A charge sometimes levelled against DCO (by idiots with no imagination) is that the book contains too much backstory – information “for the DM’s eyes only”. Knowing the 5,000-year backstory to the scenario certainly spices up the DMing of DCO, just as a bay leaf spices stew, but there are also plenty of opportunities to allow the players more direct access to the deeper history of the valley (several of the adventure hooks begin this process).
Perhaps the easiest, most fun way of doing this is running the adventure using the Weird North (WN) rules. Like Electric Bastionland, Cairn, Mausritter and others, WN is based on Into The Odd (ItO), and is set in a grimdark world where characters have divinatory and prophetic powers. It’s the perfect partner for DCO.

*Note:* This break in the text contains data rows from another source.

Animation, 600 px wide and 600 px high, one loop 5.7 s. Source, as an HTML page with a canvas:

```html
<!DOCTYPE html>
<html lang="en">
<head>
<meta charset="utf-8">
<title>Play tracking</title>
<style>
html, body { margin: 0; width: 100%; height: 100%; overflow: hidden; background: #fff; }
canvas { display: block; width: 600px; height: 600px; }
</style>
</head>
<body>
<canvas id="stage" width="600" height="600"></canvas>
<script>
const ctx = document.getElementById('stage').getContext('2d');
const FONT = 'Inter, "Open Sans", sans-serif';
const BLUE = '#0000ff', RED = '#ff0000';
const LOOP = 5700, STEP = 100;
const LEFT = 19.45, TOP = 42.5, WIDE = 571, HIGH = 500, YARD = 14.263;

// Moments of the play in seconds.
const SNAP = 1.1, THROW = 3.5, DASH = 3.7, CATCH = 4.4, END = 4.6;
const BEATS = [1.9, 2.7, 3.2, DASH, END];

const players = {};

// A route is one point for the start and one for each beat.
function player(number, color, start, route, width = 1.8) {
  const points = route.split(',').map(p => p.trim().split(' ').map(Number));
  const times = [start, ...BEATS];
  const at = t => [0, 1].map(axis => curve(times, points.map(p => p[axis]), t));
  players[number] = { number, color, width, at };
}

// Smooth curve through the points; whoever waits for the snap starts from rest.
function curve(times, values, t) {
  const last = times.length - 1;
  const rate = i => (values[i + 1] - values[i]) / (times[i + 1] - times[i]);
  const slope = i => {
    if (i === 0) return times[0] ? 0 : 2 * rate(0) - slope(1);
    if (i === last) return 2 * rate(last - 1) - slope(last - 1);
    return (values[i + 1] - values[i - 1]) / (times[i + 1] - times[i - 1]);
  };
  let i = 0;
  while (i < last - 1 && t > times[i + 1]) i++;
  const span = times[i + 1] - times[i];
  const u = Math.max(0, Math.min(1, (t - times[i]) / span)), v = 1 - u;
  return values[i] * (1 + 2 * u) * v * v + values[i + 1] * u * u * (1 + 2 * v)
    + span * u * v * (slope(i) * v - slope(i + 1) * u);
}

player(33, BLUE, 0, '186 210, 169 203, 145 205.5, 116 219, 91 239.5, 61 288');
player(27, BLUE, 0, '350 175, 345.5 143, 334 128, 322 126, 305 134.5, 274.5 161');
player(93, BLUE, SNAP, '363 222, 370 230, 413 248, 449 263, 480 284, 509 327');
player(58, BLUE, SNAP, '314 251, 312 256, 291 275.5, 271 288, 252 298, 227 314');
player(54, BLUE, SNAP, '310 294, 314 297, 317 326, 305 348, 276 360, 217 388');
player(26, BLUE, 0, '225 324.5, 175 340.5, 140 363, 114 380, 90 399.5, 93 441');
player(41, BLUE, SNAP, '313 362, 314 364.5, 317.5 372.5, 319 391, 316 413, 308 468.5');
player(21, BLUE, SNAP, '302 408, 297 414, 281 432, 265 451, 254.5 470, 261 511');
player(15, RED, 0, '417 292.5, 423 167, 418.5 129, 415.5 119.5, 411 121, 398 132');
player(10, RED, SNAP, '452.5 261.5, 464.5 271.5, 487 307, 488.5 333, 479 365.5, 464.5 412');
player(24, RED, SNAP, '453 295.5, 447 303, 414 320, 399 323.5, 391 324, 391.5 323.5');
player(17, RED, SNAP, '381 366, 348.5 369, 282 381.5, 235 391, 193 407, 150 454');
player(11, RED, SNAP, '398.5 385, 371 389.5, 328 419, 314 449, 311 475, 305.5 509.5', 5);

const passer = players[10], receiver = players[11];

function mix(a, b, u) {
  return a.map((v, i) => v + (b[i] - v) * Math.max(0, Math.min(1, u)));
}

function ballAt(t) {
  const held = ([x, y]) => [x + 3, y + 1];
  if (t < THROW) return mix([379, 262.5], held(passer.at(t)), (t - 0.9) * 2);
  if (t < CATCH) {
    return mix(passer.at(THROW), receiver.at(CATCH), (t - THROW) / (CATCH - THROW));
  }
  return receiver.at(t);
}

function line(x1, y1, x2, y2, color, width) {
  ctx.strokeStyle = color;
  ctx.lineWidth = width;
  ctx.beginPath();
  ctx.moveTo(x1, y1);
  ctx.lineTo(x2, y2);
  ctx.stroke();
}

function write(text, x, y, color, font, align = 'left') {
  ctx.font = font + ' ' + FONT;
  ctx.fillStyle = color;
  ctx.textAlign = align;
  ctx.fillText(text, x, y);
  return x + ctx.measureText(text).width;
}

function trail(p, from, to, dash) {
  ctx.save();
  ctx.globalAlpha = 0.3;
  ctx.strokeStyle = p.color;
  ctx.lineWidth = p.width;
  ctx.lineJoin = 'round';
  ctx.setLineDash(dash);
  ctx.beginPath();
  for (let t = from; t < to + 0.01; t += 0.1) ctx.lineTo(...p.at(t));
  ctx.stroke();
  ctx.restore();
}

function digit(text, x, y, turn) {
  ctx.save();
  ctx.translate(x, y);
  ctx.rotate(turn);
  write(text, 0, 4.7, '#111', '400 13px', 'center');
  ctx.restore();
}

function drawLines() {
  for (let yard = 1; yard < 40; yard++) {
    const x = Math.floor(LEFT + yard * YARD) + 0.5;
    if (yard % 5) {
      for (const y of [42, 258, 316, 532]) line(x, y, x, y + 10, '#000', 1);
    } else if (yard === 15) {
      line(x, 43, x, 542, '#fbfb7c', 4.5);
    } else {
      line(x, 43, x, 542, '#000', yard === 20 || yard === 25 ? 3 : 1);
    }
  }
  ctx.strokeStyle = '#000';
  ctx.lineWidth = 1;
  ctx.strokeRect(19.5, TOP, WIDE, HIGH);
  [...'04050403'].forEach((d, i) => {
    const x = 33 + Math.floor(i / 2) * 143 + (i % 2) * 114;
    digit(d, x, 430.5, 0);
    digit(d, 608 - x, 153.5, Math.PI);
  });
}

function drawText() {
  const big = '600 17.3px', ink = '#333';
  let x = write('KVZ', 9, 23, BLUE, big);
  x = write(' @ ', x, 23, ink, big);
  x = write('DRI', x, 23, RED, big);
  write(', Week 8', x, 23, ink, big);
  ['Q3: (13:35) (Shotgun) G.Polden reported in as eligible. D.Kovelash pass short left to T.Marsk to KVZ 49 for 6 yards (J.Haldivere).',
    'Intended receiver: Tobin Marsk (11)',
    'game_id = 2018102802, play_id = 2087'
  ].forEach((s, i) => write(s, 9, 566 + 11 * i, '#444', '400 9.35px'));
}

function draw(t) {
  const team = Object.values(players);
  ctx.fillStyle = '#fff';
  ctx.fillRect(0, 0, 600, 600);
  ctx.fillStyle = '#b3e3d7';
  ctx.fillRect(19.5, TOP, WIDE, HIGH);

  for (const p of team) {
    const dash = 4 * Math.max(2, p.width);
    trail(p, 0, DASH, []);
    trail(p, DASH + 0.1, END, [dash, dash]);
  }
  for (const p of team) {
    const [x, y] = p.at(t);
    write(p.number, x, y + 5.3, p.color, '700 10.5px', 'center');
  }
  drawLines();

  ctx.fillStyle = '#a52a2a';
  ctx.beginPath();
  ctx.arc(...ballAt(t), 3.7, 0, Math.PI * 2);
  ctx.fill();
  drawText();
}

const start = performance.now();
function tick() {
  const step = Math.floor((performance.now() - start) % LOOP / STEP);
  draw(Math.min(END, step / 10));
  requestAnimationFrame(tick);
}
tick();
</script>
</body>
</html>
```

WN shares most of its mechanics with ItO, but it adds two things. Archetypes (character classes) and Corruption. Both are a lot of fun, and both add mechanics whereby players can access historical information.

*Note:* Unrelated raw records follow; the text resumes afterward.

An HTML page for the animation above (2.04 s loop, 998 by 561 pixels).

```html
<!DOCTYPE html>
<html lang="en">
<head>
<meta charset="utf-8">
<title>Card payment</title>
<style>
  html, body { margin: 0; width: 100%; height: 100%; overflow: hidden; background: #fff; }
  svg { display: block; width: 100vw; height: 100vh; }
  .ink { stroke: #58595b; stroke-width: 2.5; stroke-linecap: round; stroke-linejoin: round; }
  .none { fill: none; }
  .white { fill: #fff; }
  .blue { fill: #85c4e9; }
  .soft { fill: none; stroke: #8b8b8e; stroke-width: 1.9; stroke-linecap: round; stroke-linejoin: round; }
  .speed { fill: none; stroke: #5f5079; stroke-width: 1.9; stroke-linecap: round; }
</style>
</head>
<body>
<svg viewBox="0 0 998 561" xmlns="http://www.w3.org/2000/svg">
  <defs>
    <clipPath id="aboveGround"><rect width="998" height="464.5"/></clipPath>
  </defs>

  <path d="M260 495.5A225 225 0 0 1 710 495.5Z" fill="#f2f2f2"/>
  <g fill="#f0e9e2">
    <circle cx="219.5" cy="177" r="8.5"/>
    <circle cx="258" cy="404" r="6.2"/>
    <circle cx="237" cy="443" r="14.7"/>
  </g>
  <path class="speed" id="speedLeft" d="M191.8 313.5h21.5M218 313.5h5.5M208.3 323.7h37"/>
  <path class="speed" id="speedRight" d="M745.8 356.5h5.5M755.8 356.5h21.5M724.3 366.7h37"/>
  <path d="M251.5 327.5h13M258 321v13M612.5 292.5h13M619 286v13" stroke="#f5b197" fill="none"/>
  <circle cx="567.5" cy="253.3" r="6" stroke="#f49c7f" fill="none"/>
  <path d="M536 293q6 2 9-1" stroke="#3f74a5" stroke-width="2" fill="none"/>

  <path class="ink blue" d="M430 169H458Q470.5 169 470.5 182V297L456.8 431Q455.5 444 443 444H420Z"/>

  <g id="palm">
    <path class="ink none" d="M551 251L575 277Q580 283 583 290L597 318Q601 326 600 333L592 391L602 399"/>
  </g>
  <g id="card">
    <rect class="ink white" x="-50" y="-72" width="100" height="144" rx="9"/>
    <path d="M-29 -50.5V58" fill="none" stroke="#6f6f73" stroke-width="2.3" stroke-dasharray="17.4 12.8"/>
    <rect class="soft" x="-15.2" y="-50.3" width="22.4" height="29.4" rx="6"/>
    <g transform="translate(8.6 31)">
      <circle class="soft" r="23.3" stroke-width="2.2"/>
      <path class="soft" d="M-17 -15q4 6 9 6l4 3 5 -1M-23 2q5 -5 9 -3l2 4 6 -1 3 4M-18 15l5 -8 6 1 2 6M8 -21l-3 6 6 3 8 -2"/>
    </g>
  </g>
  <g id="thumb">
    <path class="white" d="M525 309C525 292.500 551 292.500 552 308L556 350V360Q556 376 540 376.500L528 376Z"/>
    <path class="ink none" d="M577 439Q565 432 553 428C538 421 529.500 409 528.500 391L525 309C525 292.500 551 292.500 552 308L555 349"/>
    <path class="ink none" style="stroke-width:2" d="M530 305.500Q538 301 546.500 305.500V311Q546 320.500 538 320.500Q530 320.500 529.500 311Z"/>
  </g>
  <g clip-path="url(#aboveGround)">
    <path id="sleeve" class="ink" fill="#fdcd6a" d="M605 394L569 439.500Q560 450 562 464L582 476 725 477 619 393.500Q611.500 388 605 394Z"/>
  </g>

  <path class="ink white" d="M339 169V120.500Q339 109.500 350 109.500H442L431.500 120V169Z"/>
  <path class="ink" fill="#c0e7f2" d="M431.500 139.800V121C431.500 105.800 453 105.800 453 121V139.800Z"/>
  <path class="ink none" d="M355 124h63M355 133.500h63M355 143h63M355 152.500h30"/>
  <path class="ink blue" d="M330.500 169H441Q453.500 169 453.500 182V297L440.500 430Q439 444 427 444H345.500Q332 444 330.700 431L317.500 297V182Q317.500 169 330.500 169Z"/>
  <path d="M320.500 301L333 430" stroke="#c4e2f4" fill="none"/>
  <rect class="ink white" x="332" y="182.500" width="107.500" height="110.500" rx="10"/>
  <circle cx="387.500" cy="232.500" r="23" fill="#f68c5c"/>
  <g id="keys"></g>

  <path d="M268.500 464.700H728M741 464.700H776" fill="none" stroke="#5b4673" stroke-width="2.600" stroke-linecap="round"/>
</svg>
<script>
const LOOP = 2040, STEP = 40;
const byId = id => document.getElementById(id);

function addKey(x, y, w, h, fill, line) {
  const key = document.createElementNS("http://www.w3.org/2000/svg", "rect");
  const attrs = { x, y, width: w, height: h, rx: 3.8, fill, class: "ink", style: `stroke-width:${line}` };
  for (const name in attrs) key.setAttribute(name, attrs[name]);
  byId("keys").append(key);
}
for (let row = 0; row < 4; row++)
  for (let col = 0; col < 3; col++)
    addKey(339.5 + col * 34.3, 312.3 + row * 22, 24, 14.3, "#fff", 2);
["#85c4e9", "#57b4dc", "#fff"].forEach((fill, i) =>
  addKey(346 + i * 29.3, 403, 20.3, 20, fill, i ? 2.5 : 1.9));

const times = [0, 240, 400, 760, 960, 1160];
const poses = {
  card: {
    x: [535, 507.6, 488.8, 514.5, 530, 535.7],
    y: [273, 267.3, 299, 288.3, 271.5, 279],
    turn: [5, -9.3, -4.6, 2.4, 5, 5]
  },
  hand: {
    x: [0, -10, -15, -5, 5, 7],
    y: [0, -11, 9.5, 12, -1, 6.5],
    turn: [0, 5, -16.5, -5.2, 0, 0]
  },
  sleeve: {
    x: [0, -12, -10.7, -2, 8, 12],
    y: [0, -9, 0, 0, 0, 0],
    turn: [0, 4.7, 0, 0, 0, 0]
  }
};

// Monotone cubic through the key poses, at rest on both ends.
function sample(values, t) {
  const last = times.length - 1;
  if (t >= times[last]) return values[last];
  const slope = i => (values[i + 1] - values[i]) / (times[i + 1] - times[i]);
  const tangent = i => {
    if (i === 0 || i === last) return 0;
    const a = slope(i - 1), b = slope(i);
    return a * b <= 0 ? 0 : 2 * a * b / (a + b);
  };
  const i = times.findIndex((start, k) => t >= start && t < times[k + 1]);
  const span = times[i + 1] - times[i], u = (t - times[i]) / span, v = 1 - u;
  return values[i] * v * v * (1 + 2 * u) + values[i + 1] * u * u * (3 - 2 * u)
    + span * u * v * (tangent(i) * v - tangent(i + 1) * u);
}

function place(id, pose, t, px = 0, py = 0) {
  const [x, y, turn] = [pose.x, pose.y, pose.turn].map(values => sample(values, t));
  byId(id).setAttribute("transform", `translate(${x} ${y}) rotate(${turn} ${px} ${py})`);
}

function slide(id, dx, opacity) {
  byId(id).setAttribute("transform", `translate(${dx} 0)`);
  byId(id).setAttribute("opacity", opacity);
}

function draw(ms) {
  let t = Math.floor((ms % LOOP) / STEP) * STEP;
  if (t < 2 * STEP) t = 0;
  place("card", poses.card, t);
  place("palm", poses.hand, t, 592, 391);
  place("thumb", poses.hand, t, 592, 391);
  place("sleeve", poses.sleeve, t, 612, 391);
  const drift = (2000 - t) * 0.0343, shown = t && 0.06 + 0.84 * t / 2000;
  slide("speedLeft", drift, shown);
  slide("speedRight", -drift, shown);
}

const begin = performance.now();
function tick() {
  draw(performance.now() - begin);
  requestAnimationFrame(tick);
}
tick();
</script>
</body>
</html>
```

Some of the archetypes map more-or-less onto D&D character class, although all have access to some specific and often unusual abilities and restrictions, so a Contender (basically a fighter) might gain a strength bonus in front of a large audience, a Sepulchrite (thief) might be unable to resist stealing any religious relic, and a Warden (ranger) might improve their abilities by restoring order to chaos.
But the three other archetypes are more unusual, and scrape beneath the skin of the dam-builders’ ancient history.
First, meet the Dirtfriend:
You see a stone sarcophagus floating downriver. Inside is a mummy with a mask made of lapis lazuli and gold. In its left hand is a Branching Key with teeth arrayed like silver leaves. In its right hand, an iron sword.
I pull a bit of bandage from the mummy’s face and suck on it.
The bandage disintegrates on your tongue. It tastes of ancient civilisations. It leaves a gritty, peppery burn at the back of your throat.
I lick the branching key.
A cloying mist dissipates. A stone room. Murals. A pillar decked in chains.
I lick the sword
Bitter metal , blood and earth. The sword seeks fear. It holds deep, deep sorrow, felt only by the dead.
Ironically, our party’s dirtfriend could not bear to eat fish, the one food that the valley has in abundance.
Next the Oraculary:
I whisper into the wind the questions “Weal and woe, who peers through my extra pupil?” and then “Woe and weal, how will we safely take the treasure in the lake?”
The wind whispers back “Weal woe, Ghar, Ghar, Ghar, Ghar” and “Woe weal, you needs be good swimmer. Such good swimmer.”
Finally, the Curator:
The game also has a mechanic for corruption. Every horrific experience adds a point of corruption. With each point, the character risks gaining small (though often useful) mutations and curses. As they build, the character becomes more powerful but also loses control, until finally they are sucked into another dimension and out of the game.
Corruption points should be handed out liberally. At some point in the campaign, characters should start popping out of existence.
And that’s pretty much it as far as mechanics goes – the rest of the game’s rules are identical to Into The Odd’s.
I’ve run DCO twice using WN rules. Each game has been brilliant: creative and engaging. There’ll be a play report from one of these games in my next post.